He, however, exonerated the Emir of Kano, Muhammad Sanusi II, from complicity in the abduction saga.

“Another aspect of this press briefing is to put on record that the Emir of Kano, Alhaji Muhammad Sanusi II, had indeed directed that the abducted girl be returned to her parents in Bayelsa, as far back as August 2015.

“Information as obtained from my predecessor, AIG Tambari Yabo, confirmed that His Royal Highness actually sent a delegation, with a letter requesting the police to take back the girl to her parents,” he said.

He, however, explained that the delegation in the company of the girl had arrived very late in the evening to the zone, but that it was agreed by all parties to bring her back the following day to implement the request of the monarch.

“Giving the benefit of hindsight, it is evident that there was a failure of communication as the delegation never returned with the girl for onward transportation to her family and no further report of complaint, whatsoever was received in respect of the case,” he said.

Receive News Alerts on Whatsapp: +2348136370421

1 Comment
  • dvapologetics

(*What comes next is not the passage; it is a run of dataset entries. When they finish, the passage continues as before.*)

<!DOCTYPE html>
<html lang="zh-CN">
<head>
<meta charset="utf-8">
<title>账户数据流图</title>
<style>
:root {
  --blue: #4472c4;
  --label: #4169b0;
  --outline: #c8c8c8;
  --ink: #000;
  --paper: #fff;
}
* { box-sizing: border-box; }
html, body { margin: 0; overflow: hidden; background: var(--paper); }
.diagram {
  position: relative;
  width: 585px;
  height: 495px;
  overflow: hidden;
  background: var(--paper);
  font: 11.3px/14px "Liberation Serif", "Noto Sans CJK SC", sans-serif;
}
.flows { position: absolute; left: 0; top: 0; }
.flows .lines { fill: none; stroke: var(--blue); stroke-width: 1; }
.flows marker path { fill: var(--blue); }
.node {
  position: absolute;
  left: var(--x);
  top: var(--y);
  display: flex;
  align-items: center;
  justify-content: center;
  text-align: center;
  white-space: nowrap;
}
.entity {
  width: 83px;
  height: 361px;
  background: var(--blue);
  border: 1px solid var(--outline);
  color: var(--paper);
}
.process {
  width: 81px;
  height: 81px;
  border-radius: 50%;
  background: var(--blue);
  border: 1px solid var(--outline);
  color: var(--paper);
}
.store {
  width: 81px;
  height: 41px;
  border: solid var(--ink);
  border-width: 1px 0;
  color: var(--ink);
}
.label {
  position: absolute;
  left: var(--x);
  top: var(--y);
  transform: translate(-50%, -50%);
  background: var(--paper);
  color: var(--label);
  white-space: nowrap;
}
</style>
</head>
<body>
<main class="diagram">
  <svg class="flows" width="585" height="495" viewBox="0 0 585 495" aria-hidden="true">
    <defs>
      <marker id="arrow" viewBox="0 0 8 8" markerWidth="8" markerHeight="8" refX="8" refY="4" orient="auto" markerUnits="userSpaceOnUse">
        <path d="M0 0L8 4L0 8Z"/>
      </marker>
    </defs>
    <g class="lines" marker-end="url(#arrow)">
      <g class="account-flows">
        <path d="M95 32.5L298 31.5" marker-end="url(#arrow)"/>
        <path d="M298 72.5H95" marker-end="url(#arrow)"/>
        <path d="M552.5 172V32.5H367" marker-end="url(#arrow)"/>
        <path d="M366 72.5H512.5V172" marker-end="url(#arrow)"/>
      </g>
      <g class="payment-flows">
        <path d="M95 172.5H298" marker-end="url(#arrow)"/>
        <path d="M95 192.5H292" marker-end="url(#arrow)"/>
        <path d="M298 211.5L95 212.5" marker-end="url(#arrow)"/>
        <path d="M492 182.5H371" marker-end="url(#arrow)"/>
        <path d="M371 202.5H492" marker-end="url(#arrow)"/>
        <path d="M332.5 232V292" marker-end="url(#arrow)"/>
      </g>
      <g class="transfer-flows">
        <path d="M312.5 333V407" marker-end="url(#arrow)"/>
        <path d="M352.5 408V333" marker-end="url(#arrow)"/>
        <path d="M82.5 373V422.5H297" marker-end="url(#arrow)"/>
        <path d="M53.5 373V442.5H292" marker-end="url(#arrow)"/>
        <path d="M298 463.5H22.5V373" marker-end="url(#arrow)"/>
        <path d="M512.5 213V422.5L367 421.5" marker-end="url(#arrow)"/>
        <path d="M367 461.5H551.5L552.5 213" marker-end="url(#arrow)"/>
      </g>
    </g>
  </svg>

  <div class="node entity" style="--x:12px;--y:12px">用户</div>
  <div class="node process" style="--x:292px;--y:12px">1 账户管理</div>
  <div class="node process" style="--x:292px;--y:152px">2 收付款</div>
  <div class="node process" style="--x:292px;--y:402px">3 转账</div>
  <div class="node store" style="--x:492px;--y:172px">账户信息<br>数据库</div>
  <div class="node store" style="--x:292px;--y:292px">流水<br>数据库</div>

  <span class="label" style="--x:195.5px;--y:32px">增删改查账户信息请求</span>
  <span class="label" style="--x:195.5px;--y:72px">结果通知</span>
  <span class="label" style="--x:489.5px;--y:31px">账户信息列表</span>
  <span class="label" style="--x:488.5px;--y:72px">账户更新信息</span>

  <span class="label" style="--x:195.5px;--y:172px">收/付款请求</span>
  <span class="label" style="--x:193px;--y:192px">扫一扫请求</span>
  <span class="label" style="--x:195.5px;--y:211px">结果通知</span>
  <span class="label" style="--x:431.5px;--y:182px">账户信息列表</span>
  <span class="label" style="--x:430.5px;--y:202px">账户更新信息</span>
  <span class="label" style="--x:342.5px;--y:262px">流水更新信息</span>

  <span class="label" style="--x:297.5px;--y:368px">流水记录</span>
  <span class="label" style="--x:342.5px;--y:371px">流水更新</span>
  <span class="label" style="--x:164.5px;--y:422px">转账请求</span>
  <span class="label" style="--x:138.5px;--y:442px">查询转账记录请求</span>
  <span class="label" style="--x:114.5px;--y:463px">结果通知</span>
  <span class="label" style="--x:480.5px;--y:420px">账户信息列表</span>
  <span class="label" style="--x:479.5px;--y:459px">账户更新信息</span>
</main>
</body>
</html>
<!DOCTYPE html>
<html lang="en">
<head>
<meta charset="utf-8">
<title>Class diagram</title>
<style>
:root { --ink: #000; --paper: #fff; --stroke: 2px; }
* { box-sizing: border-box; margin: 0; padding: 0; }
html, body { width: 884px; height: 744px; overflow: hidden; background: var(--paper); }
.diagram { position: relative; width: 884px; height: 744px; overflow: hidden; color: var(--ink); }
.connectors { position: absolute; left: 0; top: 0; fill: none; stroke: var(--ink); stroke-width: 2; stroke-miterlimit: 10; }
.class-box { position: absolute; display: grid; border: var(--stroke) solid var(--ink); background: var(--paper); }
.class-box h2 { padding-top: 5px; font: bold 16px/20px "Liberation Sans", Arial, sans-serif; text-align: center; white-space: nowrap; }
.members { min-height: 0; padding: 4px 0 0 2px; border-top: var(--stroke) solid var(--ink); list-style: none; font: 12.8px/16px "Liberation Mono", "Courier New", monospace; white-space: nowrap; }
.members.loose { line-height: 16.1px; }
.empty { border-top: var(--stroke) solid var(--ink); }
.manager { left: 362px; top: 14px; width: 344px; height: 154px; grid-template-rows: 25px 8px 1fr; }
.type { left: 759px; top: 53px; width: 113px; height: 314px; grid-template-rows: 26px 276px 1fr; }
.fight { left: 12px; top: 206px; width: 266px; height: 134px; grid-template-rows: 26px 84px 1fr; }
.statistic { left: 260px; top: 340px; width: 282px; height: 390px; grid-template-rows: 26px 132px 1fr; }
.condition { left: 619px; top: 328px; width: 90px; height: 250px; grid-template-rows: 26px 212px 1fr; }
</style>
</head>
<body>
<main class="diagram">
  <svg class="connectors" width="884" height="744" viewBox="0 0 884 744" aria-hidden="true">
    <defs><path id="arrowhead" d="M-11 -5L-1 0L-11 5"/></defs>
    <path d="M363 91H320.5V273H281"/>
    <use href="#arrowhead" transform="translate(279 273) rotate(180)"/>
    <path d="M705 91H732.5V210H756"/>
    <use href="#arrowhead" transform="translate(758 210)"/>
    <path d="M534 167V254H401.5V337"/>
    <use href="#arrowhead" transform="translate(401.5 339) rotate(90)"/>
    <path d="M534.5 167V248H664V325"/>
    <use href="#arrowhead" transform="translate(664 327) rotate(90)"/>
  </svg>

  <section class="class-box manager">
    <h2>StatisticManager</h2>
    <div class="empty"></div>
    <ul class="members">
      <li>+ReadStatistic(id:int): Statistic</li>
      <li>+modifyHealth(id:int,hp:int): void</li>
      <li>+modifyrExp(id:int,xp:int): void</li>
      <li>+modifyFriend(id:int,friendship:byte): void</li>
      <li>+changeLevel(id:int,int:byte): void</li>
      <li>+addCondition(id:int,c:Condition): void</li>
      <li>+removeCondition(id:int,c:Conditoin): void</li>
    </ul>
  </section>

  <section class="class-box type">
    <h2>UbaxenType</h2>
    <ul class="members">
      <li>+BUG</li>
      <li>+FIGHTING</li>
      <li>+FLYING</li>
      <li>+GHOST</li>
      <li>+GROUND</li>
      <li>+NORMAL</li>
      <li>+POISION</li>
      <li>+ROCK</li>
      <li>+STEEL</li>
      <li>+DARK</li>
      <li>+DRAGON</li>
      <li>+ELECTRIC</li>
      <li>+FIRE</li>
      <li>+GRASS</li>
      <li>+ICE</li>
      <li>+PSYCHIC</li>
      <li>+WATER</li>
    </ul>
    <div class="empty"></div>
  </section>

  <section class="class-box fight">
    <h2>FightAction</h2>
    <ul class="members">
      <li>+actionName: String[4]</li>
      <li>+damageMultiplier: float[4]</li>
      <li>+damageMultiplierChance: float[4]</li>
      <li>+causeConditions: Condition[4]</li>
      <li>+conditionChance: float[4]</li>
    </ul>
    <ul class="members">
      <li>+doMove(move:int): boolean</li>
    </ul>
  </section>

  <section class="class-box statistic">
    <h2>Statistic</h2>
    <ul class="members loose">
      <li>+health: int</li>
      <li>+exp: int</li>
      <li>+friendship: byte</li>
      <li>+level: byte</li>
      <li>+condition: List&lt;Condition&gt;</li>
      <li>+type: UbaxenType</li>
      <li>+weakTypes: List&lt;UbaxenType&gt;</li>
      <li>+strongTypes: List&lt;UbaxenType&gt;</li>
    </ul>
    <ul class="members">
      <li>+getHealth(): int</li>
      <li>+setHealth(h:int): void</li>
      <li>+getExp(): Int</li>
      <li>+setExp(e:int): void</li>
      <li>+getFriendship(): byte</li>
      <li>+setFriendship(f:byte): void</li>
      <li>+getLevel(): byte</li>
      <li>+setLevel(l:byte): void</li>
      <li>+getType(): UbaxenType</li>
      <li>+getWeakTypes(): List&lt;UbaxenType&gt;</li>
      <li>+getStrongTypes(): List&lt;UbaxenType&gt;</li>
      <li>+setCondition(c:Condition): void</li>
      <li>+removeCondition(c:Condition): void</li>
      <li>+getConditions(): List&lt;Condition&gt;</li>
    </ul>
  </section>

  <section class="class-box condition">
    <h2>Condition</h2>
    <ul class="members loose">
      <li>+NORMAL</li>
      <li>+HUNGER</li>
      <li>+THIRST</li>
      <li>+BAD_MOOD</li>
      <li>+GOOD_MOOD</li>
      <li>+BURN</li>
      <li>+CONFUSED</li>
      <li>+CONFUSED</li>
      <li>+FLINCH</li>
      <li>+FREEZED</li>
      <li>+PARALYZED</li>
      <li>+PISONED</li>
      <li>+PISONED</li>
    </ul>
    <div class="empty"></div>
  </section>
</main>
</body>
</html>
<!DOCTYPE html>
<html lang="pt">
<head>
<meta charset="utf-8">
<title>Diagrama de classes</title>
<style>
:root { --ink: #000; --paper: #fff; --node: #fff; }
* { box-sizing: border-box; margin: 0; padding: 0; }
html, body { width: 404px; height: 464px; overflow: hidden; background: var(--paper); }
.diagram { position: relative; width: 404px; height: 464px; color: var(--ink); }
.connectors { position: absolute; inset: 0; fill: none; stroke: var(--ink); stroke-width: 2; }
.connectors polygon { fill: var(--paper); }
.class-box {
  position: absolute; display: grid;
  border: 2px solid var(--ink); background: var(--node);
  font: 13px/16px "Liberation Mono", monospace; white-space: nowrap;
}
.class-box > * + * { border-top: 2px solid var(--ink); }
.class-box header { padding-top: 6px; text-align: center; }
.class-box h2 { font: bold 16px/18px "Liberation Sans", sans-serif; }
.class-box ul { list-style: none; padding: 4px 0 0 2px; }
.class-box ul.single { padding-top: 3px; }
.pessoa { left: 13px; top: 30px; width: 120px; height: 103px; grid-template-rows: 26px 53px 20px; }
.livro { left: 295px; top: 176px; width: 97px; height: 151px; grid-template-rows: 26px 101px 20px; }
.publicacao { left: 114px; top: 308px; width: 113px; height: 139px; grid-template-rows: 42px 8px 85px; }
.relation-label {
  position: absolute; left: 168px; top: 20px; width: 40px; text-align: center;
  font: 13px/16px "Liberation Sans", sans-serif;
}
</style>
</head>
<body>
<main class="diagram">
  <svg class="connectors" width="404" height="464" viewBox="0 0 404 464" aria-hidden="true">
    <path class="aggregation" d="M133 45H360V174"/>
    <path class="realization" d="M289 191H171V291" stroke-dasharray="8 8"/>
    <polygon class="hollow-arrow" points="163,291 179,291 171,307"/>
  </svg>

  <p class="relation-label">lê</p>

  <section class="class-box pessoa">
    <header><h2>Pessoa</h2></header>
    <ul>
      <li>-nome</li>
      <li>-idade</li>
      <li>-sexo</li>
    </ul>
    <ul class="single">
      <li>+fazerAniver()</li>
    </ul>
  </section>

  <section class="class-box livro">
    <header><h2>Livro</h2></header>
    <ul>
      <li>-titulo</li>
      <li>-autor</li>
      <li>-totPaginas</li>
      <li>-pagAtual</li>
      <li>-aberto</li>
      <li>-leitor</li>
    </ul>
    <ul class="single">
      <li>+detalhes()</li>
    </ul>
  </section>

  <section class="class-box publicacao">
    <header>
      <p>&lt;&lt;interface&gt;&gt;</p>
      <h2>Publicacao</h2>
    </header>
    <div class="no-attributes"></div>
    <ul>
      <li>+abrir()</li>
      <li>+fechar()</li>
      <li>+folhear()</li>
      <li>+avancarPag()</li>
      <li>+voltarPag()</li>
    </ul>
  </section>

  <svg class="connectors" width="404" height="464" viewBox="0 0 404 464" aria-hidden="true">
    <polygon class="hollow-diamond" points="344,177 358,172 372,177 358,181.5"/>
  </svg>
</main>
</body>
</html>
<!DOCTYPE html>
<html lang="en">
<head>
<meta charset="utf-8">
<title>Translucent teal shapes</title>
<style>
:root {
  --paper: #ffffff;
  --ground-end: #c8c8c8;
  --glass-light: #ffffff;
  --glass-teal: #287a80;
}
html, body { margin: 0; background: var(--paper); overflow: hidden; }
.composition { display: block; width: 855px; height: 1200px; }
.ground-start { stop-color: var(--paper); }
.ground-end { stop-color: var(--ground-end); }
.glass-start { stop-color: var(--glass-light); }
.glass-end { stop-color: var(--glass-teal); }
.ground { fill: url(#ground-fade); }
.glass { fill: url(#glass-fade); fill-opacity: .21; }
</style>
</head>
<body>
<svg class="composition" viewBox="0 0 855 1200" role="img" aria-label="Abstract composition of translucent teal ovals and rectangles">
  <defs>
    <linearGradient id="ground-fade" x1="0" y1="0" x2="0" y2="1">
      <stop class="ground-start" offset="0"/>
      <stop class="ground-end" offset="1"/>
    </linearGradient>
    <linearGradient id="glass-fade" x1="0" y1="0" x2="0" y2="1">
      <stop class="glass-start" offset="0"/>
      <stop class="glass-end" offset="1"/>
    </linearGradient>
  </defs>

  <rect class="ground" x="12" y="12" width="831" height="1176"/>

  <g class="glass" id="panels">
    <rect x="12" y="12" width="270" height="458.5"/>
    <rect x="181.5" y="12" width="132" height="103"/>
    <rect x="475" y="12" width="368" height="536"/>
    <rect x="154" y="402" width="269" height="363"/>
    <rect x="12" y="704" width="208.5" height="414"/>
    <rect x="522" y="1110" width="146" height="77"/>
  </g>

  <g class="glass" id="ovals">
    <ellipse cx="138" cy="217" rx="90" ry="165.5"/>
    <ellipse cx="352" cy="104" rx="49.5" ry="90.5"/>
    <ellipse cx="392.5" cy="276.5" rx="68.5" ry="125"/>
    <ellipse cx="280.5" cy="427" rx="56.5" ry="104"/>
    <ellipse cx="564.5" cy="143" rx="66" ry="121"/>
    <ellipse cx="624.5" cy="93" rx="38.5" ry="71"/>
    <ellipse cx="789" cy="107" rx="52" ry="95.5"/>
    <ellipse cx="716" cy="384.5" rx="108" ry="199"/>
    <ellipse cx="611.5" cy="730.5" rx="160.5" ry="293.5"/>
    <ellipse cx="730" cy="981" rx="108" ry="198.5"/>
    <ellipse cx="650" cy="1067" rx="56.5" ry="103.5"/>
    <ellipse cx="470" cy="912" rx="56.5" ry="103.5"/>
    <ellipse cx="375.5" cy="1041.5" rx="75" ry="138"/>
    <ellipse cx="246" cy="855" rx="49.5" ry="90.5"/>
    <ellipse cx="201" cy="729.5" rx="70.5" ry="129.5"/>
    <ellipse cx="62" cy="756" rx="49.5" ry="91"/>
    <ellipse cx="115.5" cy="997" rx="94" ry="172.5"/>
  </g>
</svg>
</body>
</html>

    article about forced marriage/conversion in pakistan:
    Lahore (Agenzia
    Fides) – Nadia Bibi, a Christian girl who was abducted and forced to marry a
    Muslim man, returned to her family, of Catholic faith, after 10 years. Nadia
    was only 15 when, in 2001, she was kidnapped in Mariamabad (in Punjab), a city
    with a Catholic majority: her case is not an isolated case, as confirmed by
    Catholic sources of Fides in Punjab, there are at least 700 cases a year of
    Christian girls kidnapped and forced to marry a Muslim. If one adds the cases
    of Hindu girls, the number rises to 1,800 cases per year, says a recent Report
    carried out by the NGO “Asian Human Rights Commission”. Nadia’s
    parents had turned to the police but, as often happens, they had been
    intimidated and threatened by the kidnappers, while the police refused to
    register a complaint. Later, when they heard that Nadia had been forced to
    marry the Muslim Maqsood Ahmed, her parents went back to the police and this
    time they managed to register a FIR (First Information Report). But the police
    refused to arrest him and the story ended up before the High Court of Lahore.
    Here Nadia, under threats, issued a statement in favor of her husband,
    expressing her free will to marry, for fear of tragic consequences for her and
    her family. So the case was closed. Meanwhile, for Nadia life was unbearable: Maqsood
    beat her and treated her badly, even asking her to convert her parents to
    Islam. After 10 years in December 2011, Nadia found the strength to escape,
    returning home to her parents. However Maqsood returned with a group of armed
    men, threatening to kill and kidnap Nadia’s younger sister. The family then
    fled and turned to the NGO CLAAS (Center for Legal Aid Assistence and
    Settlement) that protects Pakistani Christians. CLAAS has arranged to host
    Nadia and her sister in a hidden place, starting a new criminal case against
    Maqsood. As reported by CLAAS to Fides, Nadia said: “Maqsood made my life
    miserable. I was afraid of being killed because Maqsood knew I was not happy
    with him. I felt totally helpless and I was very confused. Maqsood is inhumane,
    he has ruined my life. Now I have regained hope and even faith”. Nadia’s
    story is exemplary and follows a clichet that is repeated in many other cases,
    like that of Farah Hatim kidnapped and converted to Islam in 2011. Although her
    case was concluded with a statement (forced), made in court, in favor of the
    perpetrator (see Fides 20/7/2011) but some international NGOs reported the
    story to the United Nations (see Fides 22/8/2011). (PA) (Agenzia Fides